*** MATERIAL PROVIDED

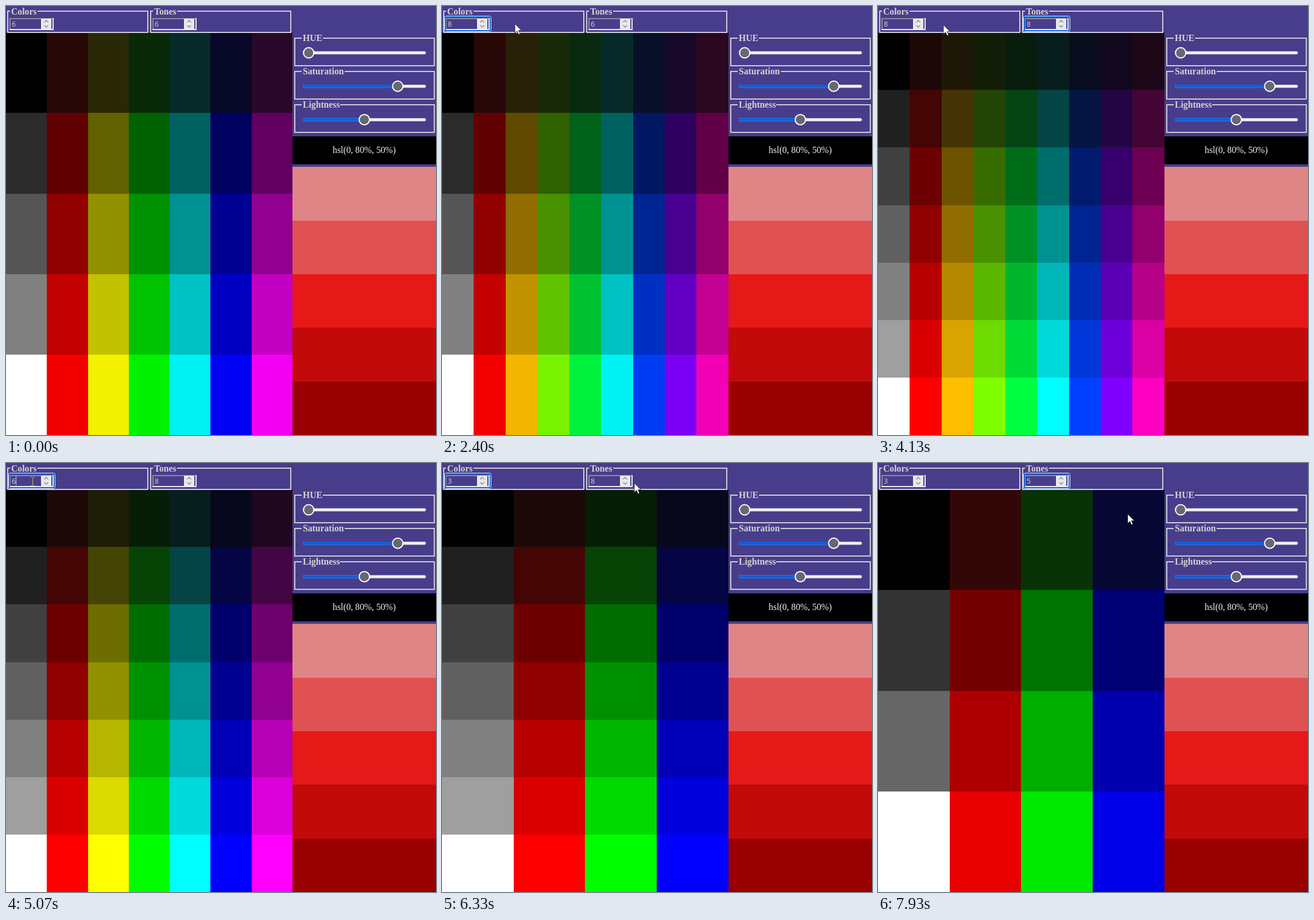
An HTML page that plays this animation: 749x747 px, repeating every 8000 ms.

```html
<!DOCTYPE html>
<html lang="en">
<head>
<meta charset="utf-8">
<title>Color palette</title>
<style>
  html, body { margin: 0; width: 100%; height: 100%; overflow: hidden; background: #483d8b; }
  svg { display: block; width: 749px; height: 747px; }
  text { font: 15.7px "Liberation Serif", "Times New Roman", serif; fill: #f4f4f4; }
  .legend { font-weight: bold; fill: #d3d3d3; }
  .digit { font: 12.5px "Open Sans", sans-serif; fill: #d3d3d3; }
  .frame { fill: none; stroke: #cfcdd8; stroke-width: 2; }
  #grid, #shades { shape-rendering: crispEdges; }
</style>
</head>
<body>
<svg viewBox="0 0 749 747">
  <rect width="749" height="747" fill="#483d8b"/>
  <g id="grid"></g>
  <g id="shades"></g>
  <rect x="499" y="227" width="250" height="48.5"/>
  <text x="624" y="256" text-anchor="middle">hsl(0, 80%, 50%)</text>
  <g id="panels"></g>
  <g id="beam" fill="none" stroke="#b7c274">
    <path d="M-3-7.5h2.5M1.5-7.5H4M-3 7.5h2.5M1.5 7.5H4M.5-7V7"/>
  </g>
  <path id="arrow" d="M0 0V16L3.8 12.6 6.4 18.6 9 17.4 6.4 11.6H11.4Z" fill="#fff" stroke="#222" stroke-width=".8"/>
</svg>
<script>
const $ = id => document.getElementById(id);
const FPS = 15, TICKS = 120;

// Each field is clicked, then its value is stepped a few times at an even pace (ticks)
const edits = [
  { id: 'colors', click: 20, first: 24, gap: 7, count: 2, step: 1 },
  { id: 'tones', click: 45, first: 48, gap: 7, count: 2, step: 1 },
  { id: 'colors', click: 68, first: 73, gap: 3, count: 5, step: -1 },
  { id: 'tones', click: 103, first: 106, gap: 4, count: 3, step: -1 },
];
const entry = { start: 13, x: 69, y: 50 };
const moves = [
  { start: 13, length: 4, x: 37, y: 28 },
  { start: 34, length: 9, x: 283, y: 35 },
  { start: 59, length: 6, x: 46, y: 32 },
  { start: 90, length: 5, x: 335, y: 35 },
  { start: 96, length: 5, x: 284, y: 33 },
  { start: 116, length: 3, x: 435, y: 89 },
];

const clamp = (v, lo, hi) => Math.min(hi, Math.max(lo, v));
const rect = (x, y, w, h, fill) => `<rect x="${x}" y="${y}" width="${w}" height="${h}" fill="${fill}"/>`;

function legendBox(x, y, w, h, gap, gapWidth, label, baseline) {
  return `<path class="frame" d="M${x + gap} ${y}H${x}V${y + h}H${x + w}V${y}H${x + gap + gapWidth}"/>
    <text class="legend" x="${x + gap + 2}" y="${baseline}">${label}</text>`;
}

function numberBox(id, x, label, gapWidth) {
  return legendBox(x + 3, 9, 244, 37, 4, gapWidth, label, 14.5) + `<g transform="translate(${x})">
    <path d="M7 42V22H82" fill="none" stroke="#8d8b98" stroke-width="2"/>
    <path d="M6 41H82V21" fill="none" stroke="#eeeef2" stroke-width="2"/>
    ${rect(61, 22, 18, 18, '#e9e9ed')}
    <path d="M66.5 28.5L70 25 73.5 28.5M66.5 33.5L70 37 73.5 33.5" fill="none" stroke="#85858c" stroke-width="1.3"/>
    <g id="${id}Ring" fill="none">
      <rect x="4.5" y="17.5" width="81" height="27" rx="3" stroke="#d9e8fb"/>
      <rect x="6" y="19" width="78" height="24" rx="2" stroke="#0a66e0" stroke-width="2"/>
    </g>
    <text class="digit" id="${id}Text" x="10" y="36"></text>
    <rect id="${id}Caret" x="17" y="23" width="1" height="16" fill="#d3d3d3"/>
  </g>`;
}

function slider(row, percent, gapWidth, label) {
  const y = 56 + row * 58.2, mid = y + 25.5, thumb = 527.2 + percent * 1.94;
  const track = (w, h, fill) =>
    `<rect x="517" y="${mid - h / 2}" width="${w}" height="${h}" rx="${h / 2}" fill="${fill}"/>`;
  return legendBox(503, Math.round(y), 243, 48, 12, gapWidth, label, y + 5) +
    track(214.5, 5.5, '#b9b9c6') + track(214, 4.5, '#efeff2') + track(thumb - 517, 5.5, '#0b61dc') +
    `<circle cx="${thumb}" cy="${mid}" r="9" fill="#686872" stroke="#fff" stroke-width="2"/>`;
}

$('panels').innerHTML =
  numberBox('colors', 0, 'Colors', 48) + numberBox('tones', 249, 'Tones', 42) +
  slider(0, 0, 37, 'HUE') + slider(1, 80, 75, 'Saturation') + slider(2, 50, 67, 'Lightness');

let shades = '';
for (let i = 0; i < 5; i++)
  shades += rect(499, 280.4 + i * 93.32, 250, 93.32, `hsl(0, ${60 + i * 10}%, ${70 - i * 10}%)`);
$('shades').innerHTML = shades;

function drawGrid(nColors, nTones) {
  const top = 46.2, w = 498.8 / (nColors + 1), rows = nTones - 1, h = (747 - top) / rows;
  let out = '';
  for (let r = 0; r < rows; r++) {
    const gray = r === rows - 1 ? 100 : r * 100 / nTones;
    const light = (r + 1) * 57 / nTones, sat = Math.min(100, 30 + light * 4);
    for (let c = 0; c <= nColors; c++) {
      const fill = c ? `hsl(${(c - 1) * 360 / nColors}, ${sat}%, ${light}%)` : `hsl(0, 0%, ${gray}%)`;
      out += rect(c * w, top + r * h, w, h, fill);
    }
  }
  $('grid').innerHTML = out;
}

// Values, focused field and the latest click or key press at tick n
function formState(n) {
  const state = { values: { colors: 6, tones: 6 }, active: '', touched: 0 };
  for (const e of edits) {
    if (n < e.click) break;
    const done = clamp(Math.floor((n - e.first) / e.gap) + 1, 0, e.count);
    state.values[e.id] += done * e.step;
    state.active = e.id;
    state.touched = done ? e.first + (done - 1) * e.gap : e.click;
  }
  return state;
}

// The blink timer runs freely; input only switches the caret back on
const blink = n => Math.floor((n - 26.4) / 8.3);
const caretOn = (n, touched) => (blink(n) - blink(touched)) % 2 === 0;

function pointer(n) {
  let { x, y } = entry;
  for (const m of moves) {
    const k = 1 - (1 - clamp((n - m.start) / m.length, 0, 1)) ** 1.8;
    x += (m.x - x) * k;
    y += (m.y - y) * k;
  }
  return [Math.round(x), Math.round(y)];
}

const show = (id, on) => $(id).setAttribute('visibility', on ? 'visible' : 'hidden');

function render(n) {
  const { values, active, touched } = formState(n);
  drawGrid(values.colors, values.tones);
  for (const id in values) {
    $(id + 'Text').textContent = values[id];
    show(id + 'Ring', active === id);
    show(id + 'Caret', active === id && caretOn(n, touched));
  }
  const [x, y] = pointer(n), visible = n >= entry.start;
  const inField = left => x > left && x < left + 55;
  const overText = y > 20 && y < 42 && (inField(6) || inField(255));
  show('beam', visible && overText);
  show('arrow', visible && !overText);
  for (const id of ['beam', 'arrow']) $(id).setAttribute('transform', `translate(${x} ${y})`);
}

let last = -1;
function frame() {
  const n = Math.floor((performance.now() + 4) * FPS / 1000) % TICKS;
  if (n !== last) render(last = n);
  requestAnimationFrame(frame);
}
frame();
</script>
</body>
</html>
```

******

• TRY IT: Copy all records exactly, no images.

• WRITTEN SOLUTION:
An HTML page that plays this animation: 749x747 px, repeating every 8000 ms.

```html
<!DOCTYPE html>
<html lang="en">
<head>
<meta charset="utf-8">
<title>Color palette</title>
<style>
  html, body { margin: 0; width: 100%; height: 100%; overflow: hidden; background: #483d8b; }
  svg { display: block; width: 749px; height: 747px; }
  text { font: 15.7px "Liberation Serif", "Times New Roman", serif; fill: #f4f4f4; }
  .legend { font-weight: bold; fill: #d3d3d3; }
  .digit { font: 12.5px "Open Sans", sans-serif; fill: #d3d3d3; }
  .frame { fill: none; stroke: #cfcdd8; stroke-width: 2; }
  #grid, #shades { shape-rendering: crispEdges; }
</style>
</head>
<body>
<svg viewBox="0 0 749 747">
  <rect width="749" height="747" fill="#483d8b"/>
  <g id="grid"></g>
  <g id="shades"></g>
  <rect x="499" y="227" width="250" height="48.5"/>
  <text x="624" y="256" text-anchor="middle">hsl(0, 80%, 50%)</text>
  <g id="panels"></g>
  <g id="beam" fill="none" stroke="#b7c274">
    <path d="M-3-7.5h2.5M1.5-7.5H4M-3 7.5h2.5M1.5 7.5H4M.5-7V7"/>
  </g>
  <path id="arrow" d="M0 0V16L3.8 12.6 6.4 18.6 9 17.4 6.4 11.6H11.4Z" fill="#fff" stroke="#222" stroke-width=".8"/>
</svg>
<script>
const $ = id => document.getElementById(id);
const FPS = 15, TICKS = 120;

// Each field is clicked, then its value is stepped a few times at an even pace (ticks)
const edits = [
  { id: 'colors', click: 20, first: 24, gap: 7, count: 2, step: 1 },
  { id: 'tones', click: 45, first: 48, gap: 7, count: 2, step: 1 },
  { id: 'colors', click: 68, first: 73, gap: 3, count: 5, step: -1 },
  { id: 'tones', click: 103, first: 106, gap: 4, count: 3, step: -1 },
];
const entry = { start: 13, x: 69, y: 50 };
const moves = [
  { start: 13, length: 4, x: 37, y: 28 },
  { start: 34, length: 9, x: 283, y: 35 },
  { start: 59, length: 6, x: 46, y: 32 },
  { start: 90, length: 5, x: 335, y: 35 },
  { start: 96, length: 5, x: 284, y: 33 },
  { start: 116, length: 3, x: 435, y: 89 },
];

const clamp = (v, lo, hi) => Math.min(hi, Math.max(lo, v));
const rect = (x, y, w, h, fill) => `<rect x="${x}" y="${y}" width="${w}" height="${h}" fill="${fill}"/>`;

function legendBox(x, y, w, h, gap, gapWidth, label, baseline) {
  return `<path class="frame" d="M${x + gap} ${y}H${x}V${y + h}H${x + w}V${y}H${x + gap + gapWidth}"/>
    <text class="legend" x="${x + gap + 2}" y="${baseline}">${label}</text>`;
}

function numberBox(id, x, label, gapWidth) {
  return legendBox(x + 3, 9, 244, 37, 4, gapWidth, label, 14.5) + `<g transform="translate(${x})">
    <path d="M7 42V22H82" fill="none" stroke="#8d8b98" stroke-width="2"/>
    <path d="M6 41H82V21" fill="none" stroke="#eeeef2" stroke-width="2"/>
    ${rect(61, 22, 18, 18, '#e9e9ed')}
    <path d="M66.5 28.5L70 25 73.5 28.5M66.5 33.5L70 37 73.5 33.5" fill="none" stroke="#85858c" stroke-width="1.3"/>
    <g id="${id}Ring" fill="none">
      <rect x="4.5" y="17.5" width="81" height="27" rx="3" stroke="#d9e8fb"/>
      <rect x="6" y="19" width="78" height="24" rx="2" stroke="#0a66e0" stroke-width="2"/>
    </g>
    <text class="digit" id="${id}Text" x="10" y="36"></text>
    <rect id="${id}Caret" x="17" y="23" width="1" height="16" fill="#d3d3d3"/>
  </g>`;
}

function slider(row, percent, gapWidth, label) {
  const y = 56 + row * 58.2, mid = y + 25.5, thumb = 527.2 + percent * 1.94;
  const track = (w, h, fill) =>
    `<rect x="517" y="${mid - h / 2}" width="${w}" height="${h}" rx="${h / 2}" fill="${fill}"/>`;
  return legendBox(503, Math.round(y), 243, 48, 12, gapWidth, label, y + 5) +
    track(214.5, 5.5, '#b9b9c6') + track(214, 4.5, '#efeff2') + track(thumb - 517, 5.5, '#0b61dc') +
    `<circle cx="${thumb}" cy="${mid}" r="9" fill="#686872" stroke="#fff" stroke-width="2"/>`;
}

$('panels').innerHTML =
  numberBox('colors', 0, 'Colors', 48) + numberBox('tones', 249, 'Tones', 42) +
  slider(0, 0, 37, 'HUE') + slider(1, 80, 75, 'Saturation') + slider(2, 50, 67, 'Lightness');

let shades = '';
for (let i = 0; i < 5; i++)
  shades += rect(499, 280.4 + i * 93.32, 250, 93.32, `hsl(0, ${60 + i * 10}%, ${70 - i * 10}%)`);
$('shades').innerHTML = shades;

function drawGrid(nColors, nTones) {
  const top = 46.2, w = 498.8 / (nColors + 1), rows = nTones - 1, h = (747 - top) / rows;
  let out = '';
  for (let r = 0; r < rows; r++) {
    const gray = r === rows - 1 ? 100 : r * 100 / nTones;
    const light = (r + 1) * 57 / nTones, sat = Math.min(100, 30 + light * 4);
    for (let c = 0; c <= nColors; c++) {
      const fill = c ? `hsl(${(c - 1) * 360 / nColors}, ${sat}%, ${light}%)` : `hsl(0, 0%, ${gray}%)`;
      out += rect(c * w, top + r * h, w, h, fill);
    }
  }
  $('grid').innerHTML = out;
}

// Values, focused field and the latest click or key press at tick n
function formState(n) {
  const state = { values: { colors: 6, tones: 6 }, active: '', touched: 0 };
  for (const e of edits) {
    if (n < e.click) break;
    const done = clamp(Math.floor((n - e.first) / e.gap) + 1, 0, e.count);
    state.values[e.id] += done * e.step;
    state.active = e.id;
    state.touched = done ? e.first + (done - 1) * e.gap : e.click;
  }
  return state;
}

// The blink timer runs freely; input only switches the caret back on
const blink = n => Math.floor((n - 26.4) / 8.3);
const caretOn = (n, touched) => (blink(n) - blink(touched)) % 2 === 0;

function pointer(n) {
  let { x, y } = entry;
  for (const m of moves) {
    const k = 1 - (1 - clamp((n - m.start) / m.length, 0, 1)) ** 1.8;
    x += (m.x - x) * k;
    y += (m.y - y) * k;
  }
  return [Math.round(x), Math.round(y)];
}

const show = (id, on) => $(id).setAttribute('visibility', on ? 'visible' : 'hidden');

function render(n) {
  const { values, active, touched } = formState(n);
  drawGrid(values.colors, values.tones);
  for (const id in values) {
    $(id + 'Text').textContent = values[id];
    show(id + 'Ring', active === id);
    show(id + 'Caret', active === id && caretOn(n, touched));
  }
  const [x, y] = pointer(n), visible = n >= entry.start;
  const inField = left => x > left && x < left + 55;
  const overText = y > 20 && y < 42 && (inField(6) || inField(255));
  show('beam', visible && overText);
  show('arrow', visible && !overText);
  for (const id of ['beam', 'arrow']) $(id).setAttribute('transform', `translate(${x} ${y})`);
}

let last = -1;
function frame() {
  const n = Math.floor((performance.now() + 4) * FPS / 1000) % TICKS;
  if (n !== last) render(last = n);
  requestAnimationFrame(frame);
}
frame();
</script>
</body>
</html>
```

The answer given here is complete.